AT last she got an employment, after searching for a while. It was not much but a dollar an hour was enough to feed, cloth and shelter her in one of Nairobi’s lower class estates. She remembered all her friends who had not landed a job two years after graduating from college and she was grateful. At least this was her second job. The pay might be small, but at least she will be working in one of Kenya’s first growing companies and experience gained will be enough to land her a job in a better paying company or so she thought.
Her expectations were crushed on her first day at work. The office was located at the city’s downtown. It was a dull dingy place, a great contrast to the well designed and animated website. There were no well dressed employees in huge boardrooms as depicted in the website. There were no white directors and glass offices as she had seen on the website. There were no Mac, no up to date office equipment. All there was was a dingy, poorly ventilated and dully lighted room with two old creaky desks. On the desks were two old desk top computers that produced generator like sounds. There was no fan to cool the room. There were no dozens of employees but one person.
“I am Henry, the MD,” he introduced himself. “You must be Janet.”
“Yes, I am,” she responded. “Pleasure to meet you Henry.”

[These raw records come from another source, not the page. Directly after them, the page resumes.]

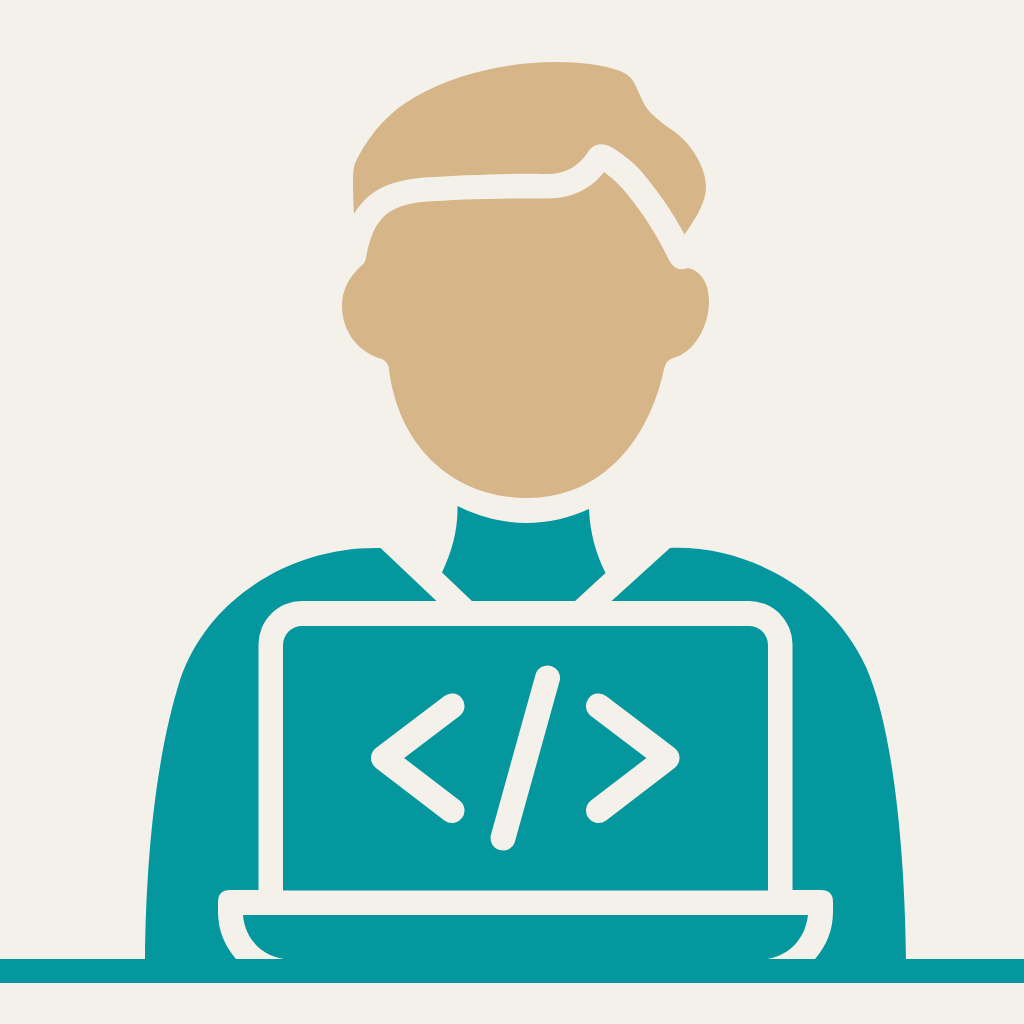
<!DOCTYPE html>
<html lang="en">
<head>
<meta charset="utf-8">
<title>Programmer at a laptop</title>
<style>
:root { --paper: #f4f1ea; --teal: #04989e; --tan: #d6b588; }
html, body { margin: 0; width: 1024px; height: 1024px; overflow: hidden; background: var(--paper); }
svg { display: block; }
.skin, .hair { fill: var(--tan); }
.sweater, .desk, .screen, .base { fill: var(--teal); }
.gap { fill: var(--paper); }
.code { fill: none; stroke: var(--paper); stroke-width: 25; stroke-linecap: round; stroke-linejoin: round; }
</style>
</head>
<body>
<svg width="1024" height="1024" viewBox="0 0 1024 1024" role="img" aria-label="Programmer behind a laptop showing a code symbol">
  <g id="head">
    <path class="hair" d="M354 214C353 201 353 189 353 178Q353 166 357 159C372 130 392 110 415 97C460 71 515 62 555 62C580 62 605 65 620 71C641 79 635 98 653 115C664 126 676 131 685 141C697 154 706 172 706 187C706 203 695 219 684.500 234.500C672 211 657 190 641 171C632 161 620 152 611 147C602 142 593 144 588 152C579 166 566 174 547 174C515 173 465 175 423 177.500C390 181 369 189 354 214Z"/>
    <path class="skin" d="M604 172C594 186 573 199 547 198.500C510 198 460 199 422 202C386 206 373 220 366 258Q365 263 361 266C349 277 342 290 342 306C342 332 359 353 382 359Q388 362 389 369C398 445 452 498 527 498C599 498 648 444 664 369Q666 360 673 358C694 353 709 326 709 302C709 283 701 271 688 268C680 271 674 269 669 260C655 231 640 209 622 188Q614 179 604 172Z"/>
  </g>
  <g id="body">
    <path class="sweater" d="M457.500 506C502 528 547 528 589 509C590 533 596 554 605.500 573L574 602H473L442 572.500C452 551 458 530 457.500 506Z"/>
    <path class="sweater" d="M145 960C146 846 158 750 180 680C208 597 293 546 380.500 548L437 601.500H611L670 548C751 545 833 594 866 667C893 728 905 850 906 960Z"/>
  </g>
  <rect id="desk" class="desk" y="959" width="1024" height="24"/>
  <g id="laptop">
    <path class="gap" d="M302 601H749A43.500 43.500 0 0 1 792.500 644.500V890H821Q833 890 833 902V912Q833 938 815 959H236Q218 938 218 912V902Q218 890 230 890H258.500V644.500A43.500 43.500 0 0 1 302 601Z"/>
    <path class="screen" d="M302 626H749A19 19 0 0 1 768 645V890.500H283V645A19 19 0 0 1 302 626Z"/>
    <path class="base" d="M243 915H808C805 941 786 959 760 959.500H291C265 959 245 941 243 915Z"/>
    <g id="code-symbol" class="code">
      <path d="M452 706L383.500 758L452 810.500"/>
      <path d="M547.500 678L503 838"/>
      <path d="M598.500 706L667 758L598.500 810.500"/>
    </g>
  </g>
</svg>
</body>
</html>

After the pleasantries, she was taken through her job description. It ranged from cleaning the office, marketing the company, messenger, personal assistant, operations, book-keeping and so on. In short, she was in charge of all office operations and activities. She wanted to reject the job, but she thought of her single mother and her five siblings back at home. She couldn’t go back to the village and continue depending on her mother. She was a big girl now. She had learnt how to survive in Nairobi.
“I thought the company has several employees,” she asked. “I read that in the job advert and the website.”
“Oh, this is the Kenyan branch. It has just been opened.” the swift soft spoken Henry replied. “The rest of the team are in the UK and the US. We shall be visiting them four times a year for the quarterly meetings.”
The thought of not only working for an international company but also visiting the west four times a year appeased Janet. Her dreams of traveling the world was almost coming true. Little did she know all these were lies well told .
The first few weeks went well. She was punctual, she cleaned the office, applied for government tenders, wrote proposals, procured office equipment and did all stipulated in her job description. Henry was never in the office. He was always out the office meeting investors. He was a learned person, he had explained to her. He had a degree in BSc Engineering from University of Florida and an MBA from Cambridge. He was well-traveled too. He had been to several youth summit and business conferences in Africa and beyond. Though he didn’t act so which was a little bit odd.
Then one day Henry came back to the office after attending a “conference” in Mombasa. He brought Janet gifts. A beautiful printed leso, a bottle of henna and colourful Maasai sandals. He said they were a present because she has managed the office quite efficiently. She was happy to be appreciated. It feels good you know. As months went by, the gifts increased. He didn’t have to go out of town to get her a gift, he always had something small to give her, a bar of chocolate, a cup of coffee, an apple, a pair of earrings. She felt uncomfortable receiving the gifts, but Henry would not take a no. She feared being fired for not taking a gift… what a stupid reason to lose a job?
In so many occasions Henry asked her to stay in the office late. She didn’t mind because that meant a few more dollars for her. It didn’t seem off for her that day when Henry asked her to stay late and wait for him. She sat waiting like a faithful dog though it was getting late, past 8 to be precise. Those of you who are familiar with down town are aware that only few businesses remain open past 6pm. She was getting worried, she called Henry who assured her that he was on his way and that he will call an Uber to take her home or book her a hotel room.
At around 9 he arrived. He was drunk. She was relieved that now she would get to go home. Little did she know that his arrival marked the beginning of her trouble. As Janet picked up her bag to leave, Henry held her hand and pulled her to him.
“I have been waiting for this moment since you started working for me.”
“Which moment?” she asked, pulling herself away from him.
“When I can hold you in my arms,” he said. Pulling Janet close to him again. Forcing his mouth against hers.
“You must be mistaken,” she said. She turned her head away. Disgusted by the smell of stale alcohol and cigarette coming out of Henry’s mouth.
“You think I haven’t noticed how you look at me, how you dress in short skirts to attract my attention and how you behave strangely around me?”
“I don’t know what you are talking about.”
“You know, why else would you be accepting my gifts?”
It then dawned to her. The gifts were a trap. Just like the way one throws pieces of ugali to a chicken to attract it and once close enough, they capture and slaughter it. She has been the chicken all along, and the gifts were pieces of ugali.